Another necessary form is the health care power of attorney. This gives you the ability to decide on treatment options in case your parent(s) cannot make that choice. The final piece to consider is having a a living will or updated will. This applies to both your parents and yourself.
5. Inventory assets and consolidate accounts
Over the years, people set up multiple savings, checking, investment, credit card and retirement accounts at just as many financial institutions. A good rule of thumb with older parents is to consolidate accounts and assets so you know where to find them, should you need them. If transferring financial accounts to one institution is difficult or would penalize you, then be sure to have a singular place to store account statements so that it’s easier to manage if your parent becomes unable to take care of the finances.
6. Look for outside help
Whether it’s finding a math tutor for your kids or a consultant to recommend how to retrofit your parent’s home as they age, those who experience Sandwich Generation stress need to recognize that they can’t do it all. The National Family Caregiving Support Program is a good place to start. Since rules and regulations change all the time, having someone who can also advise about Medicare and Medicaid can be beneficial.
7. Keep saving
It’s often difficult to know how to juggle a mortgage, car payments, children’s needs, retirement and shouldering costs for aging parents. First, create a budget and stick to it. You don’t need to max out the credit cards and take on unnecessary debt. Then, consult with a qualified financial advisor to create a short-term and long-term game plan.

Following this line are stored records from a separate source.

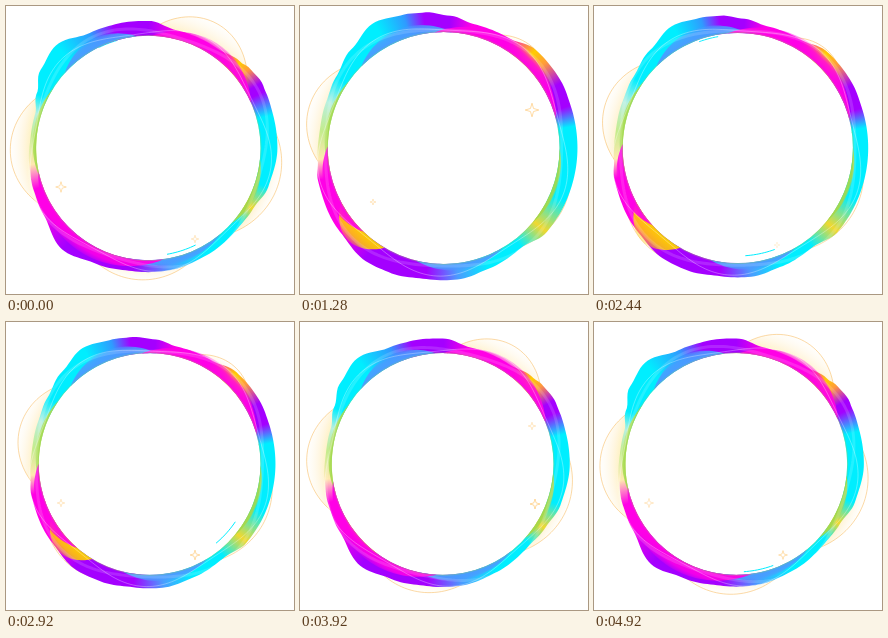
These frames come from a looping animation (288 by 288 pixels, 5120 ms). An HTML page with a canvas:

```html
<!DOCTYPE html>
<html lang="en">
<head>
<meta charset="utf-8">
<title>Iridescent ring</title>
<style>
html, body { margin: 0; width: 100%; height: 100%; overflow: hidden; background: #fff; }
canvas { display: block; width: 288px; height: 288px; }
</style>
</head>
<body>
<canvas id="stage" width="288" height="288"></canvas>
<script>
const ctx = document.getElementById('stage').getContext('2d');
const R = 113, CX = 142.3, CY = 142, LOOP = 5120, STEPS = 60;
const TAU = Math.PI * 2, RAD = Math.PI / 180;
const CYAN = '#00eeff', BLUE = '#4a9cff', PURPLE = '#a400ff', PINK = '#ff00e6', GOLD = '#ffcc00';

// Outer band: colour, then angle and thickness in the first pose and in the second
const BAND = [
  [CYAN, 0, 17, 0, 15], [CYAN, 18, 14, 24, 15], ['#f0d830', 30, 9, 40, 15],
  [CYAN, 40, 8, 53, 9], [CYAN, 62, 10, 70, 11], [BLUE, 80, 12, 84, 14],
  [PURPLE, 97, 12, 98, 14], [PURPLE, 115, 15, 113, 17], [PURPLE, 130, 21, 125, 18],
  [PINK, 148, 12, 140, 15], [PINK, 160, 10, 166, 12], ['#ffe9b0', 172, 8, 175, 9],
  ['#c4ec8c', 186, 6, 188, 8], ['#b8f0e0', 197, 6, 202, 9], [CYAN, 206, 12, 214, 11],
  [CYAN, 216, 21, 228, 16], [CYAN, 228, 26, 242, 23], ['#2f9bff', 243, 17, 254, 20],
  [PURPLE, 254, 16, 262, 18], [PURPLE, 270, 15, 273, 14], [PINK, 283, 9, 283, 10],
  [PINK, 305, 9, 300, 10], [GOLD, 317, 14, 313, 16], ['#ff9a3c', 322, 17, 320, 16],
  [PURPLE, 330, 19, 331, 16], [PURPLE, 334, 18, 342, 15], [CYAN, 345, 17, 351, 15]
];

// Crescents along the inner edge: colour, then start, end and height in both poses
const CRESCENTS = [
  [BLUE, 222, 264, 10, 225, 275, 11],
  [BLUE, 50, 102, 7, 60, 104, 7],
  ['#a8d848', 6, 42, 5, 0, 40, 4],
  ['#a8dc50', 164, 212, 4, 168, 215, 4],
  [GOLD, 128, 152, 0, 120, 152, 18],
  [PINK, 272, 336, 13, 265, 346, 12],
  [PINK, 82, 168, 12, 138, 182, 10]
];

// Pale outlined lobes: start, end and height in both poses
const LOBES = [
  [268, 330, 30, 290, 335, 17],
  [335, 412, 23, 352, 425, 17],
  [60, 130, 20, 100, 165, 18],
  [145, 212, 26, 168, 230, 24]
];

// Sparkles: x, y, size, step of full brightness
const SPARKS = [
  [55, 181, 6, 2], [55, 181, 5, 38], [189, 233, 5, 57], [189, 233, 5, 34],
  [105, 52, 5, 7], [38, 156, 5, 8], [232, 104, 7, 14], [73, 196, 4, 18],
  [79, 216, 5, 24], [183, 239, 5, 25], [235, 182, 5, 47], [232, 104, 5, 50]
];

const POSE = [[0, 0], [7, .65], [15, .92], [23, 1], [30, 1], [35, .87], [47, .2], [59, 0], [60, 0]];
const SWELL = [[0, 1], [7, 1.1], [15, 1.15], [23, 1], [60, 1]];

const mix = (a, b, u) => a + (b - a) * u;
const blend = (row, at, p) => mix(row[at], row[at + (row.length === 5 ? 2 : 3)], p);

function track(keys, x) {
  const n = keys.findIndex(k => k[0] > x);
  const [a, b] = [keys[n - 1], keys[n]];
  return mix(a[1], b[1], (x - a[0]) / (b[0] - a[0]));
}

function polar(r, from, to) {
  const n = Math.max(2, Math.ceil(Math.abs(to - from) / 1.5));
  for (let j = 0; j <= n; j++) {
    const a = mix(from, to, j / n), d = r(a, j / n);
    ctx.lineTo(d * Math.cos(a * RAD), d * Math.sin(a * RAD));
  }
}

function line(r, from, to, color, width) {
  ctx.beginPath();
  polar(r, from, to);
  ctx.strokeStyle = color;
  ctx.lineWidth = width;
  ctx.stroke();
}

function arch(from, to, height, fill) {
  const r = (a, u) => R + height * Math.max(0, Math.sin(Math.PI * u)) ** .9;
  ctx.beginPath();
  polar(r, from, to);
  polar(() => R, to, from);
  ctx.closePath();
  ctx.fillStyle = fill;
  ctx.fill();
  return r;
}

function drawLobes(p) {
  for (const row of LOBES) {
    const [from, to, h] = [0, 1, 2].map(n => blend(row, n, p));
    const g = ctx.createRadialGradient(0, 0, R, 0, 0, R + h);
    g.addColorStop(0, 'rgba(250,220,80,.5)');
    g.addColorStop(.5, 'rgba(255,230,170,.35)');
    g.addColorStop(1, 'rgba(255,250,240,.15)');
    line(arch(from, to, h, g), from, to, '#f9bf68', .6);
  }
}

function drawBand(p, swell) {
  const pts = BAND.map(row => [blend(row, 1, p), blend(row, 2, p) * swell]);
  pts.push([360, pts[0][1]]);
  const edge = a => {
    let n = 1;
    while (n < pts.length - 1 && pts[n][0] < a) n++;
    const [a0, h0] = pts[n - 1], [a1, h1] = pts[n];
    return R + mix(h0, h1, (1 - Math.cos(Math.PI * (a - a0) / (a1 - a0))) / 2);
  };
  const g = ctx.createConicGradient(0, 0, 0);
  BAND.forEach((row, n) => g.addColorStop(pts[n][0] / 360, row[0]));
  g.addColorStop(1, CYAN);
  ctx.beginPath();
  polar(edge, 0, 360);
  ctx.closePath();
  ctx.moveTo(R, 0);
  ctx.arc(0, 0, R, 0, TAU);
  ctx.fillStyle = g;
  ctx.fill('evenodd');
}

function drawCrescents(p) {
  for (const row of CRESCENTS) {
    const [from, to, h] = [1, 2, 3].map(n => blend(row, n, p));
    if (h < .3) continue;
    const g = ctx.createRadialGradient(0, 0, R, 0, 0, R + h);
    g.addColorStop(0, row[0]);
    g.addColorStop(.6, row[0] + 'd8');
    g.addColorStop(1, row[0] + '40');
    arch(from, to, h, g);
  }
}

function drawStrands(p) {
  const wave = (n, shift) => a => R + 7 + 5 * Math.sin((n * a + shift) * RAD);
  line(wave(5, 40 - 60 * p), 0, 360, 'rgba(255,255,255,.4)', .8);
  line(wave(4, 200 + 70 * p), 0, 360, 'rgba(255,255,255,.14)', 3);
  line(() => R + .4, 0, 360, 'rgba(150,210,90,.4)', .8);
}

// Two opposite streaks circle once per loop and show only on part of the way
function drawStreaks(i) {
  const a = (((71 - 6 * i) % 180) + 180) % 180;
  if (a > 34 && a < 130) line(() => 108 - .004 * (a - 75) ** 2, a - 7, a + 9, CYAN, 1);
  if (a > 65 && a < 120) {
    const r = 112 + Math.max(0, a - 75) * .55;
    line(() => r, a + 173, a + 183, CYAN, .9);
  }
}

function drawSparks(i) {
  ctx.strokeStyle = '#ffc060';
  ctx.lineWidth = .7;
  for (const [x, y, size, peak] of SPARKS) {
    const d = Math.abs(i - peak), gap = Math.min(d, STEPS - d);
    if (gap >= 5) continue;
    const glow = Math.cos(gap / 10 * Math.PI);
    ctx.globalAlpha = glow * .85;
    ctx.beginPath();
    for (let n = 0; n < 8; n++) {
      const r = size * (.4 + .6 * glow) * (n % 2 ? .32 : 1), a = n * Math.PI / 4;
      ctx.lineTo(x + r * Math.cos(a), y + r * Math.sin(a));
    }
    ctx.closePath();
    ctx.stroke();
  }
  ctx.globalAlpha = 1;
}

// Twelve steps a second: one of 120 ms, then eleven of 80 ms
function stepAt(t) {
  const u = t % 1000;
  const n = u < 120 ? 0 : 1 + Math.floor((u - 120) / 80);
  return Math.min(STEPS - 1, Math.floor(t / 1000) * 12 + n);
}

function draw(i) {
  const p = track(POSE, i), swell = track(SWELL, i);
  const scale = 1 + 3 / R * Math.cos(TAU * (i - 3.5) / 12);
  ctx.setTransform(1, 0, 0, 1, 0, 0);
  ctx.fillStyle = '#fff';
  ctx.fillRect(0, 0, 288, 288);
  ctx.translate(CX + 1.5 * p, CY);
  drawStreaks(i);
  ctx.scale(scale, scale);
  drawLobes(p);
  drawBand(p, swell);
  drawCrescents(p);
  drawStrands(p);
  ctx.setTransform(1, 0, 0, 1, 0, 0);
  drawSparks(i);
}

const start = performance.now();
function tick() {
  draw(stepAt((performance.now() - start) % LOOP));
  requestAnimationFrame(tick);
}
tick();
</script>
</body>
</html>
```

Navigating the waters of caring for kids and parents isn’t easy. However, there are ways to work around the challenges. With a bit of advanced planning, it can be done.